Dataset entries
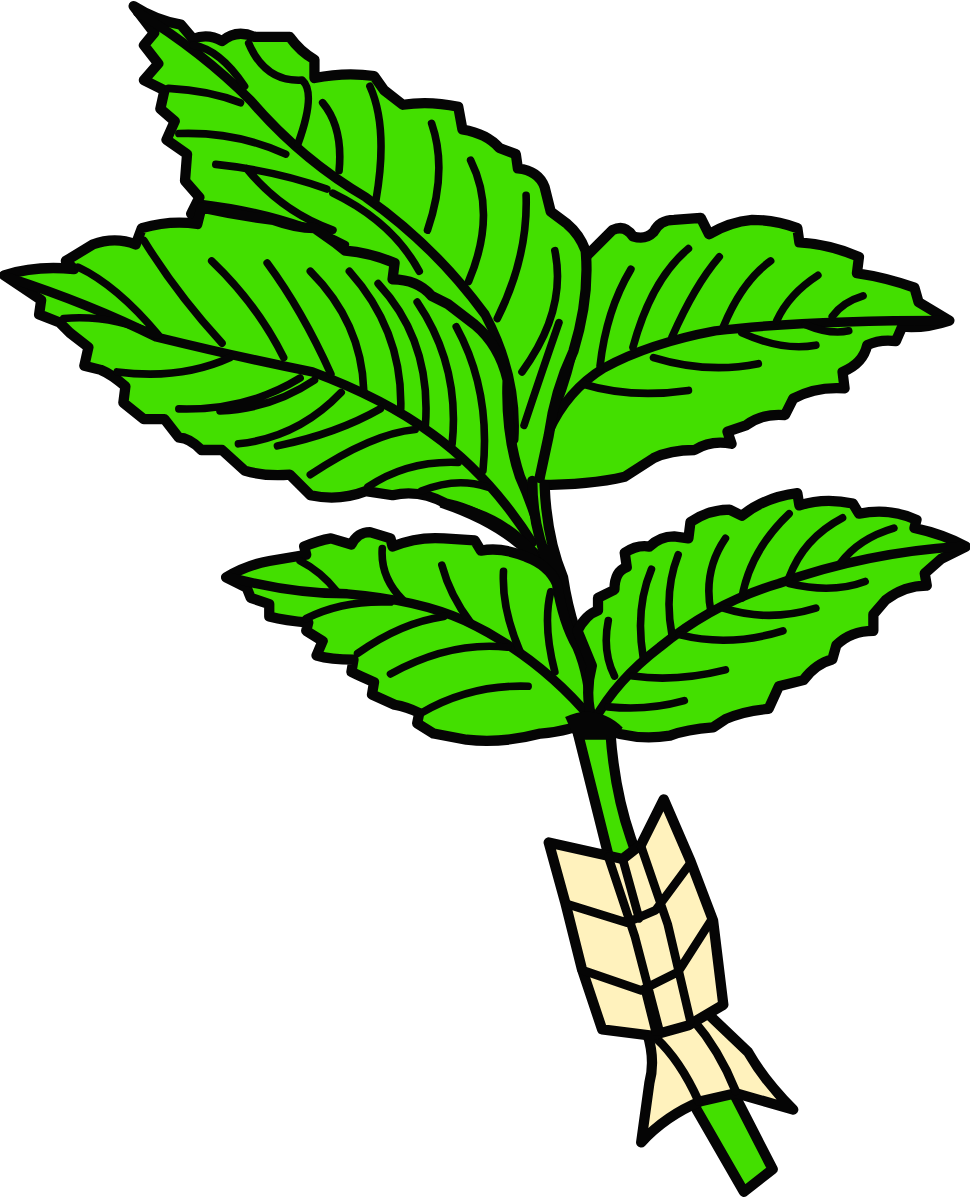
<!DOCTYPE html>
<html lang="en">
<head>
<meta charset="utf-8">
<title>Mint sprig tied with ribbon</title>
<style>
:root{--paper:#fff;--leaf:#43df00;--ink:#050505;--ribbon:#fff2bd}
html,body{margin:0;background:var(--paper);overflow:hidden}
.sprig{display:block;width:970px;height:1200px}
.leaf,.stem,.ribbon{stroke:var(--ink);stroke-width:5;stroke-linejoin:round;stroke-linecap:round}
.leaf,.stem{fill:var(--leaf)}
.ribbon{fill:var(--ribbon)}
.midrib,.veins,.folds{fill:none;stroke:var(--ink);stroke-linecap:round;stroke-linejoin:round}
.midrib{stroke-width:4.6}
.veins{stroke-width:3.7}
.folds{stroke-width:4.2}
.shade{fill:var(--ink)}
</style>
</head>
<body>
<svg class="sprig" viewBox="0 0 472 584" role="img" aria-label="A sprig of green mint leaves tied with a cream ribbon">
  <g id="lower-stem">
    <path class="stem" d="M281 356Q288 384 296 416L312 470 339 540 362 580 376 569 357 532 318 440 307 408Q299 385 297 356Z"/>
  </g>

  <g id="right-leaf">
    <path class="leaf" d="M262 236Q264 214 270 198Q283 165 284 126Q291 119 298 112Q304 109 308 115Q314 117 318 113Q321 107 328 107L341 106 345 114Q355 108 366 107Q377 107 388 111L389 118Q404 119 418 125L417 133Q431 135 445 140L447 147 462 156Q450 160 439 159L436 166Q428 165 422 168Q420 177 410 181L411 189Q397 188 386 194L382 202Q371 201 363 207L354 210 356 216Q346 214 338 219Q326 219 318 223L304 232Q287 236 262 236Z"/>
    <path class="midrib" d="M267 210Q276 190 294 179Q316 167 348 161Q390 156 460 156"/>
    <path class="veins" d="M307 131Q295 151 292 178M335 121Q317 136 308 169M350 125Q338 139 327 164M375 127Q361 137 352 159M398 134Q384 143 378 156M420 144Q410 147 405 154M284 187Q307 194 335 190M318 174Q344 182 369 177M361 162Q381 171 397 168M392 158Q404 163 413 161"/>
  </g>

  <g id="top-leaf">
    <path class="leaf" d="M65 3Q76 10 88 12L94 19Q101 16 108 20Q115 14 124 18L141 18Q146 25 153 29L153 38Q168 35 182 37L187 44 196 51Q209 49 223 52L225 63Q237 65 243 72L251 75 252 82Q262 83 265 91L268 103 276 109Q282 114 285 122Q287 145 279 171Q270 190 267 212L261 240 262 262L246 250 100 101 97 110 93 104 97 96 90 88 91 75 81 68 85 59 78 53 80 44 70 39 77 31 70 22 75 16Z"/>
    <path class="midrib" d="M67 6Q98 25 122 49Q147 78 178 96Q211 119 236 153Q252 183 250 214"/>
    <path class="veins" d="M121 21Q129 40 147 39Q154 45 145 70M157 50Q167 62 165 83M180 42Q189 62 183 97M210 60Q218 83 208 112M229 78Q242 104 228 137M256 95Q257 125 242 155M270 122Q276 151 254 181M82 43Q102 44 117 50M87 65Q115 64 139 75M105 80Q134 83 159 92M98 99Q139 104 168 119M120 82Q137 103 162 112M162 94Q191 108 204 132M94 22Q107 24 119 42M272 157Q264 180 255 207"/>
  </g>

  <g id="left-leaf">
    <path class="leaf" d="M2 134Q18 129 36 131L32 127 45 119Q56 115 66 119L69 111Q83 107 96 109L98 101Q116 105 133 107Q144 111 153 111L163 118 168 122Q180 123 192 128L191 136Q203 136 210 144L218 148 231 158Q243 168 247 185Q246 211 253 232Q262 252 268 278Q257 264 242 256Q231 248 217 245Q204 238 191 241L178 239Q165 244 151 241L141 231Q129 232 119 229L108 219 98 219Q92 213 87 213L80 204 70 204 60 196 61 188Q54 182 49 180L41 178 43 169 34 162 29 157 19 153 20 146Z"/>
    <path class="midrib" d="M4 135Q44 148 76 164Q117 174 152 181Q187 194 210 211Q238 231 259 264"/>
    <path class="veins" d="M38 130Q57 139 77 163M70 117Q86 143 108 167M103 127Q125 148 138 174M130 128Q147 151 161 182M151 132Q176 157 177 190M170 132Q196 161 195 199M184 138Q210 166 207 207M203 147Q224 178 220 216M222 159Q239 190 235 229M31 155Q54 153 76 163M57 181Q88 185 112 174M87 199Q120 200 146 184M116 216Q145 213 166 191M107 200Q132 199 153 185M135 217Q164 211 185 199M151 231Q181 211 202 209M179 237Q198 224 223 225M205 239Q222 232 237 237"/>
    <path class="shade" d="M214 243Q243 247 260 266L272 290Q266 274 256 271Q241 256 214 247Z"/>
  </g>

  <g id="upper-stem">
    <path class="stem" d="M259 234Q259 257 268 277Q274 304 286 336L290 330Q278 308 274 281Q266 262 265 236" stroke-width="4"/>
  </g>

  <g id="lower-left-leaf">
    <path class="leaf" d="M110 281Q120 275 131 273L149 270 148 266Q155 263 161 262L171 265Q174 259 180 259L190 262 191 266Q203 261 216 262L231 263 234 268Q244 266 256 271Q267 275 271 284Q274 303 281 315Q287 329 288 350Q278 356 263 357Q244 362 227 360L211 357 203 352 204 347Q198 344 192 343L181 338 182 332Q175 329 171 327L172 321Q161 321 154 319L157 312 149 307 150 303Q139 302 131 300L131 294 122 291 120 286Z"/>
    <path class="midrib" d="M112 281Q142 289 169 289Q204 292 226 302Q262 319 288 350"/>
    <path class="veins" d="M146 273Q156 278 164 288M186 267Q185 281 196 292M215 275Q219 290 229 303M245 278Q244 296 253 317M149 301Q167 292 190 293M174 318Q195 303 216 300M190 328Q219 312 247 315M205 347Q229 333 257 334M268 288Q264 304 270 327"/>
  </g>

  <g id="lower-right-leaf">
    <path class="leaf" d="M289 353Q284 339 288 324L281 307Q285 299 291 297L291 291 299 287Q299 278 305 276L304 269Q310 265 316 266Q321 261 328 261L335 262 336 254Q345 248 355 248L361 251Q372 242 388 240L389 246Q401 242 415 245L418 250Q433 247 446 253L445 257Q459 260 470 266L458 272 450 279 451 285Q440 285 431 292L425 299 425 307Q414 307 407 314L405 321Q397 323 391 331L379 334 374 345Q362 346 353 350L347 354Q334 355 326 358Q307 361 289 353Z"/>
    <path class="midrib" d="M289 351Q300 331 321 315Q348 293 379 284Q421 269 467 266"/>
    <path class="veins" d="M317 277Q309 296 313 320M330 270Q323 288 327 309M353 262Q342 278 346 298M384 250Q365 268 361 291M410 252Q391 262 384 281M435 257Q418 262 409 274M308 329Q329 332 353 326M331 309Q355 315 381 307M352 296Q374 303 397 296M384 284Q405 289 421 283M296 344Q315 346 333 341M296 302Q293 317 299 329"/>
    <path class="shade" d="M275 349Q290 342 303 354L299 360H280Z"/>
  </g>

  <g id="ribbon-tie">
    <path class="ribbon" d="M315 503Q319 516 316 527L312 556Q324 543 341 536L358 532 386 540Q372 526 364 512L342 491Z"/>
    <path class="folds" d="M319 505Q331 516 340 536M337 496Q350 511 358 531"/>
    <path class="ribbon" d="M267 410L303 418 312 411 323 389 336 419 347 448 352 489 335 499 317 504 293 501 283 471 275 439Z"/>
    <path class="folds" d="M296 417L309 456 321 502M312 412L325 450 336 497M276 440L305 449 319 443 336 420M283 472L312 482 330 473 346 448M303 418L311 447M314 482L319 502"/>
  </g>
</svg>
</body>
</html>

_EXERCISE GOAL_.
Could you copy every record exactly, without the pictures?

_WORKED SOLUTION_.
<!DOCTYPE html>
<html lang="en">
<head>
<meta charset="utf-8">
<title>Mint sprig tied with ribbon</title>
<style>
:root{--paper:#fff;--leaf:#43df00;--ink:#050505;--ribbon:#fff2bd}
html,body{margin:0;background:var(--paper);overflow:hidden}
.sprig{display:block;width:970px;height:1200px}
.leaf,.stem,.ribbon{stroke:var(--ink);stroke-width:5;stroke-linejoin:round;stroke-linecap:round}
.leaf,.stem{fill:var(--leaf)}
.ribbon{fill:var(--ribbon)}
.midrib,.veins,.folds{fill:none;stroke:var(--ink);stroke-linecap:round;stroke-linejoin:round}
.midrib{stroke-width:4.6}
.veins{stroke-width:3.7}
.folds{stroke-width:4.2}
.shade{fill:var(--ink)}
</style>
</head>
<body>
<svg class="sprig" viewBox="0 0 472 584" role="img" aria-label="A sprig of green mint leaves tied with a cream ribbon">
  <g id="lower-stem">
    <path class="stem" d="M281 356Q288 384 296 416L312 470 339 540 362 580 376 569 357 532 318 440 307 408Q299 385 297 356Z"/>
  </g>

  <g id="right-leaf">
    <path class="leaf" d="M262 236Q264 214 270 198Q283 165 284 126Q291 119 298 112Q304 109 308 115Q314 117 318 113Q321 107 328 107L341 106 345 114Q355 108 366 107Q377 107 388 111L389 118Q404 119 418 125L417 133Q431 135 445 140L447 147 462 156Q450 160 439 159L436 166Q428 165 422 168Q420 177 410 181L411 189Q397 188 386 194L382 202Q371 201 363 207L354 210 356 216Q346 214 338 219Q326 219 318 223L304 232Q287 236 262 236Z"/>
    <path class="midrib" d="M267 210Q276 190 294 179Q316 167 348 161Q390 156 460 156"/>
    <path class="veins" d="M307 131Q295 151 292 178M335 121Q317 136 308 169M350 125Q338 139 327 164M375 127Q361 137 352 159M398 134Q384 143 378 156M420 144Q410 147 405 154M284 187Q307 194 335 190M318 174Q344 182 369 177M361 162Q381 171 397 168M392 158Q404 163 413 161"/>
  </g>

  <g id="top-leaf">
    <path class="leaf" d="M65 3Q76 10 88 12L94 19Q101 16 108 20Q115 14 124 18L141 18Q146 25 153 29L153 38Q168 35 182 37L187 44 196 51Q209 49 223 52L225 63Q237 65 243 72L251 75 252 82Q262 83 265 91L268 103 276 109Q282 114 285 122Q287 145 279 171Q270 190 267 212L261 240 262 262L246 250 100 101 97 110 93 104 97 96 90 88 91 75 81 68 85 59 78 53 80 44 70 39 77 31 70 22 75 16Z"/>
    <path class="midrib" d="M67 6Q98 25 122 49Q147 78 178 96Q211 119 236 153Q252 183 250 214"/>
    <path class="veins" d="M121 21Q129 40 147 39Q154 45 145 70M157 50Q167 62 165 83M180 42Q189 62 183 97M210 60Q218 83 208 112M229 78Q242 104 228 137M256 95Q257 125 242 155M270 122Q276 151 254 181M82 43Q102 44 117 50M87 65Q115 64 139 75M105 80Q134 83 159 92M98 99Q139 104 168 119M120 82Q137 103 162 112M162 94Q191 108 204 132M94 22Q107 24 119 42M272 157Q264 180 255 207"/>
  </g>

  <g id="left-leaf">
    <path class="leaf" d="M2 134Q18 129 36 131L32 127 45 119Q56 115 66 119L69 111Q83 107 96 109L98 101Q116 105 133 107Q144 111 153 111L163 118 168 122Q180 123 192 128L191 136Q203 136 210 144L218 148 231 158Q243 168 247 185Q246 211 253 232Q262 252 268 278Q257 264 242 256Q231 248 217 245Q204 238 191 241L178 239Q165 244 151 241L141 231Q129 232 119 229L108 219 98 219Q92 213 87 213L80 204 70 204 60 196 61 188Q54 182 49 180L41 178 43 169 34 162 29 157 19 153 20 146Z"/>
    <path class="midrib" d="M4 135Q44 148 76 164Q117 174 152 181Q187 194 210 211Q238 231 259 264"/>
    <path class="veins" d="M38 130Q57 139 77 163M70 117Q86 143 108 167M103 127Q125 148 138 174M130 128Q147 151 161 182M151 132Q176 157 177 190M170 132Q196 161 195 199M184 138Q210 166 207 207M203 147Q224 178 220 216M222 159Q239 190 235 229M31 155Q54 153 76 163M57 181Q88 185 112 174M87 199Q120 200 146 184M116 216Q145 213 166 191M107 200Q132 199 153 185M135 217Q164 211 185 199M151 231Q181 211 202 209M179 237Q198 224 223 225M205 239Q222 232 237 237"/>
    <path class="shade" d="M214 243Q243 247 260 266L272 290Q266 274 256 271Q241 256 214 247Z"/>
  </g>

  <g id="upper-stem">
    <path class="stem" d="M259 234Q259 257 268 277Q274 304 286 336L290 330Q278 308 274 281Q266 262 265 236" stroke-width="4"/>
  </g>

  <g id="lower-left-leaf">
    <path class="leaf" d="M110 281Q120 275 131 273L149 270 148 266Q155 263 161 262L171 265Q174 259 180 259L190 262 191 266Q203 261 216 262L231 263 234 268Q244 266 256 271Q267 275 271 284Q274 303 281 315Q287 329 288 350Q278 356 263 357Q244 362 227 360L211 357 203 352 204 347Q198 344 192 343L181 338 182 332Q175 329 171 327L172 321Q161 321 154 319L157 312 149 307 150 303Q139 302 131 300L131 294 122 291 120 286Z"/>
    <path class="midrib" d="M112 281Q142 289 169 289Q204 292 226 302Q262 319 288 350"/>
    <path class="veins" d="M146 273Q156 278 164 288M186 267Q185 281 196 292M215 275Q219 290 229 303M245 278Q244 296 253 317M149 301Q167 292 190 293M174 318Q195 303 216 300M190 328Q219 312 247 315M205 347Q229 333 257 334M268 288Q264 304 270 327"/>
  </g>

  <g id="lower-right-leaf">
    <path class="leaf" d="M289 353Q284 339 288 324L281 307Q285 299 291 297L291 291 299 287Q299 278 305 276L304 269Q310 265 316 266Q321 261 328 261L335 262 336 254Q345 248 355 248L361 251Q372 242 388 240L389 246Q401 242 415 245L418 250Q433 247 446 253L445 257Q459 260 470 266L458 272 450 279 451 285Q440 285 431 292L425 299 425 307Q414 307 407 314L405 321Q397 323 391 331L379 334 374 345Q362 346 353 350L347 354Q334 355 326 358Q307 361 289 353Z"/>
    <path class="midrib" d="M289 351Q300 331 321 315Q348 293 379 284Q421 269 467 266"/>
    <path class="veins" d="M317 277Q309 296 313 320M330 270Q323 288 327 309M353 262Q342 278 346 298M384 250Q365 268 361 291M410 252Q391 262 384 281M435 257Q418 262 409 274M308 329Q329 332 353 326M331 309Q355 315 381 307M352 296Q374 303 397 296M384 284Q405 289 421 283M296 344Q315 346 333 341M296 302Q293 317 299 329"/>
    <path class="shade" d="M275 349Q290 342 303 354L299 360H280Z"/>
  </g>

  <g id="ribbon-tie">
    <path class="ribbon" d="M315 503Q319 516 316 527L312 556Q324 543 341 536L358 532 386 540Q372 526 364 512L342 491Z"/>
    <path class="folds" d="M319 505Q331 516 340 536M337 496Q350 511 358 531"/>
    <path class="ribbon" d="M267 410L303 418 312 411 323 389 336 419 347 448 352 489 335 499 317 504 293 501 283 471 275 439Z"/>
    <path class="folds" d="M296 417L309 456 321 502M312 412L325 450 336 497M276 440L305 449 319 443 336 420M283 472L312 482 330 473 346 448M303 418L311 447M314 482L319 502"/>
  </g>
</svg>
</body>
</html>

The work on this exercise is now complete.